(Data extracted from a collection)
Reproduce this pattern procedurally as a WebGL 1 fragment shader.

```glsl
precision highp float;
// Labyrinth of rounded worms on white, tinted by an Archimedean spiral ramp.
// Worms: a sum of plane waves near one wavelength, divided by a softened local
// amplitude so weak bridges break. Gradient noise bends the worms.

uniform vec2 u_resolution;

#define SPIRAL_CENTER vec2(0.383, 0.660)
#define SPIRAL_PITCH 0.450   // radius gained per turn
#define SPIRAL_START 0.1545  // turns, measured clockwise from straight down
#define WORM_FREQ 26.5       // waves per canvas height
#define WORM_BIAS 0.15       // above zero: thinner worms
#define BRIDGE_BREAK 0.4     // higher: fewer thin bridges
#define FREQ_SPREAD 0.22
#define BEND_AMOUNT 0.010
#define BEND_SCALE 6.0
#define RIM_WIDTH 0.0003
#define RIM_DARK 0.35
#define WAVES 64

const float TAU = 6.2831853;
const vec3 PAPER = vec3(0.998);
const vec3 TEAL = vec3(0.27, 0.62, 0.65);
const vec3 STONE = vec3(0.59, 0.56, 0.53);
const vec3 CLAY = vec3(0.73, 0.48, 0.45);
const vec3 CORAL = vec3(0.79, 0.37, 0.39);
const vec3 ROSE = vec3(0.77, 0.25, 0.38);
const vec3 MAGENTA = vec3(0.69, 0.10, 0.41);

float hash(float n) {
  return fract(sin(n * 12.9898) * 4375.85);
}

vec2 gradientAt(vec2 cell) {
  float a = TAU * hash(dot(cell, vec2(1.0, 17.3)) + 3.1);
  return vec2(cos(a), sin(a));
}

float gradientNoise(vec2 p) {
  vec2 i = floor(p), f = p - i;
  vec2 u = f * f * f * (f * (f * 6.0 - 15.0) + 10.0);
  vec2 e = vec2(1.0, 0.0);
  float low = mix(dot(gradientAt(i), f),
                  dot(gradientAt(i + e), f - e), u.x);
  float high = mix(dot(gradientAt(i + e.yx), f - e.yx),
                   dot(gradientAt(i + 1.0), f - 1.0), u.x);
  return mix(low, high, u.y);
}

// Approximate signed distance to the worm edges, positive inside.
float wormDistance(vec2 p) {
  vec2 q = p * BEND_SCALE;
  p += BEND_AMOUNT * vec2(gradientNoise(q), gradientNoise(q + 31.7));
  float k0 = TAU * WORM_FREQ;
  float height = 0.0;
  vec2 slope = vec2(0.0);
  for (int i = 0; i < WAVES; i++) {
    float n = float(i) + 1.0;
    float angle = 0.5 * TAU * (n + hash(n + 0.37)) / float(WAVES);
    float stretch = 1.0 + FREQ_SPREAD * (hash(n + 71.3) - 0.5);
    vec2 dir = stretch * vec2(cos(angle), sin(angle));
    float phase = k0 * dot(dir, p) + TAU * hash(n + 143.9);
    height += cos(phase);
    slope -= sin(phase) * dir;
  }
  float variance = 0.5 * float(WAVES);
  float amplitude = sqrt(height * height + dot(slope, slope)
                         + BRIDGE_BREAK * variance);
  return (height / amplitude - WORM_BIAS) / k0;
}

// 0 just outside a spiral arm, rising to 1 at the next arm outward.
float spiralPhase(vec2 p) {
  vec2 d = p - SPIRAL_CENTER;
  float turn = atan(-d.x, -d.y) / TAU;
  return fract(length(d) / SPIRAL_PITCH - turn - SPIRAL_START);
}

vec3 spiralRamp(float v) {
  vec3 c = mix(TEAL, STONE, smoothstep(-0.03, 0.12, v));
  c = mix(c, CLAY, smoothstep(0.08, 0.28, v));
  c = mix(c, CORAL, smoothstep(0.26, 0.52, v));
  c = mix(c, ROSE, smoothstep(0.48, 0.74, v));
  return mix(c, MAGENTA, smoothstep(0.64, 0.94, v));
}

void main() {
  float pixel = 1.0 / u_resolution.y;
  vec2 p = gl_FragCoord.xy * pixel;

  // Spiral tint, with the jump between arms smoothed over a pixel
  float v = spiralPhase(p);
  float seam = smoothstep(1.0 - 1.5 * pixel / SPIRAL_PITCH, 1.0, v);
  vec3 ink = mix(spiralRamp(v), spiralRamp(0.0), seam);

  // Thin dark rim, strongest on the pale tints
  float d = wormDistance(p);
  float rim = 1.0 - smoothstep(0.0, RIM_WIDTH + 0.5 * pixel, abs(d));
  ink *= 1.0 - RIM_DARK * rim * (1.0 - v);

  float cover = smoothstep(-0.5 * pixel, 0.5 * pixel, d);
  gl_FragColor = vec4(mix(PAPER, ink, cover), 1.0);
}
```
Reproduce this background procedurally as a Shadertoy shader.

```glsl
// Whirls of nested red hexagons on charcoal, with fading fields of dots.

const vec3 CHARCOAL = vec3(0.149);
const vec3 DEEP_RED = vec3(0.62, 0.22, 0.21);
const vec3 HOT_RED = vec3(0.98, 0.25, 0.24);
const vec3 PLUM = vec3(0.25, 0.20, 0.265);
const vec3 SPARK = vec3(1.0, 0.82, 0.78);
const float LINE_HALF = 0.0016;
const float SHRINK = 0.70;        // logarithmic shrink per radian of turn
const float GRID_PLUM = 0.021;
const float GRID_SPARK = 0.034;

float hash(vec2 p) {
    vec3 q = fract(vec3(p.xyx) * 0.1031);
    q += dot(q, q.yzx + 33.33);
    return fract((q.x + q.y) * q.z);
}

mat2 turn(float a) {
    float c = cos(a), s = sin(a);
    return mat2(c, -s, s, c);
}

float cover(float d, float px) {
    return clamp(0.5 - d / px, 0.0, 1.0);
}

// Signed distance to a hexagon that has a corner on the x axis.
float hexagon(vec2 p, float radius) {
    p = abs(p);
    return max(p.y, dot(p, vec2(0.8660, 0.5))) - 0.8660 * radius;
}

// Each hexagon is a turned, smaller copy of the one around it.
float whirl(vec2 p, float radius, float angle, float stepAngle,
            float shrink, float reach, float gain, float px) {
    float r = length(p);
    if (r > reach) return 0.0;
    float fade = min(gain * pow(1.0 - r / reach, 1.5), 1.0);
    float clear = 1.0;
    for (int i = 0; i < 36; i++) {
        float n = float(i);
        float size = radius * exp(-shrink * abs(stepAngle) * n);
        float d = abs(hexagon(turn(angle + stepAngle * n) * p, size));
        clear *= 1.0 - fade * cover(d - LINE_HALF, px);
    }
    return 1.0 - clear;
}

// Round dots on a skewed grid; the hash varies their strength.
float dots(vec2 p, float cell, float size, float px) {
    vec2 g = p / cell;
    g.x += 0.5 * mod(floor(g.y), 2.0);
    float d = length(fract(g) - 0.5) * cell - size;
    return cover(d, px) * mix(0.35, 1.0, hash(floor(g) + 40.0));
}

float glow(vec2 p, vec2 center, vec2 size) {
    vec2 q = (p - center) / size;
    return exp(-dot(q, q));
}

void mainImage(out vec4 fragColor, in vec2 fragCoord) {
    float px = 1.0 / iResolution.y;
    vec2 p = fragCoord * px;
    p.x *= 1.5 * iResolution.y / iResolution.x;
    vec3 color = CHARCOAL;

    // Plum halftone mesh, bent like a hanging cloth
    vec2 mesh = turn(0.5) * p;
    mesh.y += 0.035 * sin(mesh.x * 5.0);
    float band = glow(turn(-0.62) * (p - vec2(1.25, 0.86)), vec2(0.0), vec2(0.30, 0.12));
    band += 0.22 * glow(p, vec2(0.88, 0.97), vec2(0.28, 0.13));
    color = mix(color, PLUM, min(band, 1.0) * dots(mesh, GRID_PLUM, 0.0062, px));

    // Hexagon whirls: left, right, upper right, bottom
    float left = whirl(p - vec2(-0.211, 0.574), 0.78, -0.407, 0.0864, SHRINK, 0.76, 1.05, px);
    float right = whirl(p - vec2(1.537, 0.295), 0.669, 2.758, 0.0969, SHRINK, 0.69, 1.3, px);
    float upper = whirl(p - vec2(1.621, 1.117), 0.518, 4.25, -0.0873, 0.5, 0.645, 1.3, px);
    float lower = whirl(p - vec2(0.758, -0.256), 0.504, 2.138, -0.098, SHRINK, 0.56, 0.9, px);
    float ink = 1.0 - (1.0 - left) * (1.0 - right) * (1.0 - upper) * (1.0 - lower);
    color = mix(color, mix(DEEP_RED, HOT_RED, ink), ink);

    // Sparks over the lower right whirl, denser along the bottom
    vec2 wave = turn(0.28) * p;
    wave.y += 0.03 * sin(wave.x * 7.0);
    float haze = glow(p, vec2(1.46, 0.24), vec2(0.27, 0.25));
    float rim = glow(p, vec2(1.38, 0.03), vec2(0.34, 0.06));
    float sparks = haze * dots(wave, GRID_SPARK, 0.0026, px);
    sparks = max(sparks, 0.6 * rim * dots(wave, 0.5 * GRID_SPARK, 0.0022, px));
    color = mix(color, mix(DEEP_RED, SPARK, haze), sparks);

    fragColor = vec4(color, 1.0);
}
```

* _Your goal_
Your response should be each line that includes the word "define", copied from the records.

* _Answer section_
#define SPIRAL_CENTER vec2(0.383, 0.660)
#define SPIRAL_PITCH 0.450   // radius gained per turn
#define SPIRAL_START 0.1545  // turns, measured clockwise from straight down
#define WORM_FREQ 26.5       // waves per canvas height
#define WORM_BIAS 0.15       // above zero: thinner worms
#define BRIDGE_BREAK 0.4     // higher: fewer thin bridges
#define FREQ_SPREAD 0.22
#define BEND_AMOUNT 0.010
#define BEND_SCALE 6.0
#define RIM_WIDTH 0.0003
#define RIM_DARK 0.35
#define WAVES 64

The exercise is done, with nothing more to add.